▶ Task to complete: Which lines of the entries contain the string "document"? Copy each of them.
── Provided records
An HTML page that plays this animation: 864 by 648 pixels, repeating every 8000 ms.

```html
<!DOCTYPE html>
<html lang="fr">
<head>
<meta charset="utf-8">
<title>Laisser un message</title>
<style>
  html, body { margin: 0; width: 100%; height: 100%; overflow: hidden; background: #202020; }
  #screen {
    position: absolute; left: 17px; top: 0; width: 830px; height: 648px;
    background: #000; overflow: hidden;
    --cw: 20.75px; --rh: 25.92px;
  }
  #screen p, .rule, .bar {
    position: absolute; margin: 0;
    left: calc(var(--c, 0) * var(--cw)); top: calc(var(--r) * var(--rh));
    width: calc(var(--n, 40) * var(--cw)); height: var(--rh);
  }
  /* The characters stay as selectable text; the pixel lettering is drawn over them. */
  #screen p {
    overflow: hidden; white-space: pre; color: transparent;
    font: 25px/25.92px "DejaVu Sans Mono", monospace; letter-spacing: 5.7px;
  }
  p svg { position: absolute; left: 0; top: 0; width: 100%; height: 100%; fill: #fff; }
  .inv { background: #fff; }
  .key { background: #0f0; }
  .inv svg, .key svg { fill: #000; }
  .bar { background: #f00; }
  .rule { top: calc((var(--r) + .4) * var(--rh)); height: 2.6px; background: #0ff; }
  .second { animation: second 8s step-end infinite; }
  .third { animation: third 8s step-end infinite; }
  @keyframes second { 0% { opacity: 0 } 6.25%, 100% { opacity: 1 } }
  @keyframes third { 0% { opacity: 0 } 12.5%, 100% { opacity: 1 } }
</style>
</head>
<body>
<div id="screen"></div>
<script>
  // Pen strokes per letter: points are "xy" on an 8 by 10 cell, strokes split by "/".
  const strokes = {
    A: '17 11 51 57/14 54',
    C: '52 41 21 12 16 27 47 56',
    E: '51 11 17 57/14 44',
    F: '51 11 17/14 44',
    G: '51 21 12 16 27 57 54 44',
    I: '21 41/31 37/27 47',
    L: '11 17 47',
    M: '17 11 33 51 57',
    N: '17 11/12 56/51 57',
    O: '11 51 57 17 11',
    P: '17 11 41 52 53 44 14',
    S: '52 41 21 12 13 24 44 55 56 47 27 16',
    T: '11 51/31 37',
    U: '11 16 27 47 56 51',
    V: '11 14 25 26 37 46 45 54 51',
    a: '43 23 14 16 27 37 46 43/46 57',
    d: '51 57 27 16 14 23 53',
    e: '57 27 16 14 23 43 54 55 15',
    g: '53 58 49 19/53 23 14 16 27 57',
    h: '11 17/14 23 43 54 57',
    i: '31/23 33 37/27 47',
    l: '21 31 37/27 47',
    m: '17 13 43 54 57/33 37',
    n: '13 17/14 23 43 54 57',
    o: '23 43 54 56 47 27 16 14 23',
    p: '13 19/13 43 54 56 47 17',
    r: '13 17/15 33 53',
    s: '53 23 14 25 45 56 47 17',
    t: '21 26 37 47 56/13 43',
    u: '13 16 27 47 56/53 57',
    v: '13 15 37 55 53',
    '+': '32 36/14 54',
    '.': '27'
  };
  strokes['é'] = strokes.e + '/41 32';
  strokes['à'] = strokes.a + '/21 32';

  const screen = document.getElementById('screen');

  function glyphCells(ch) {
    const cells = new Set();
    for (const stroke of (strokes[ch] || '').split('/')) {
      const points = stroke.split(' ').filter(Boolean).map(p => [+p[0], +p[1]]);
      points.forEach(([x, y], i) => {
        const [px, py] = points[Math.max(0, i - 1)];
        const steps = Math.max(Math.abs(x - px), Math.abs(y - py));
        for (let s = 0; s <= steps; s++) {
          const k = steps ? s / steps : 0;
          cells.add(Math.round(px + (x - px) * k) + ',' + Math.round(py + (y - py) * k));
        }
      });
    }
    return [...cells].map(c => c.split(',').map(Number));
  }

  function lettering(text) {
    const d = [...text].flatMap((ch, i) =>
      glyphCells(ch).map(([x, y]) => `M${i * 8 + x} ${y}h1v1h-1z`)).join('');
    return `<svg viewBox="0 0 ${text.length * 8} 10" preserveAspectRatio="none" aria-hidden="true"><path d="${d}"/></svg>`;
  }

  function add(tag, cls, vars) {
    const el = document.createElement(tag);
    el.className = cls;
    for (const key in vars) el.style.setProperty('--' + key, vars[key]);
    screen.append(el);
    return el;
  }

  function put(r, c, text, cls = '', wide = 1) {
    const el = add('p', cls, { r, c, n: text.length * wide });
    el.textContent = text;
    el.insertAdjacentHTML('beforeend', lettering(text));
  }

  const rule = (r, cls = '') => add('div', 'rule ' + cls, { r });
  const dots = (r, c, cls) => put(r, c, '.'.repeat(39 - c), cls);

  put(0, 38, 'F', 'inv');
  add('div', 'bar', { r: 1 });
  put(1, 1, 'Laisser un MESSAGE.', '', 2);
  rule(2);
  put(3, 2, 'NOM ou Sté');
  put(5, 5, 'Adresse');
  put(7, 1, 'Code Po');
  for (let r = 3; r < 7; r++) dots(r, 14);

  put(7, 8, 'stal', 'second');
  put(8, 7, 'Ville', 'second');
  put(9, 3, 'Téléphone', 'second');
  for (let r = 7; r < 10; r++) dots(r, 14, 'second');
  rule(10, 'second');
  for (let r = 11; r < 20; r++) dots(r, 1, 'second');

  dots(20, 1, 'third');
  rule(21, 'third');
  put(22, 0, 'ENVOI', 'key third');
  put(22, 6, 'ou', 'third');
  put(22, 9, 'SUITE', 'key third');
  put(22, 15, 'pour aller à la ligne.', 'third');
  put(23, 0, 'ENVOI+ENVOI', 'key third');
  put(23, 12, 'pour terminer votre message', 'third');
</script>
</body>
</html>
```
────
▶ Solution to this problem:
  const screen = document.getElementById('screen');
    const el = document.createElement(tag);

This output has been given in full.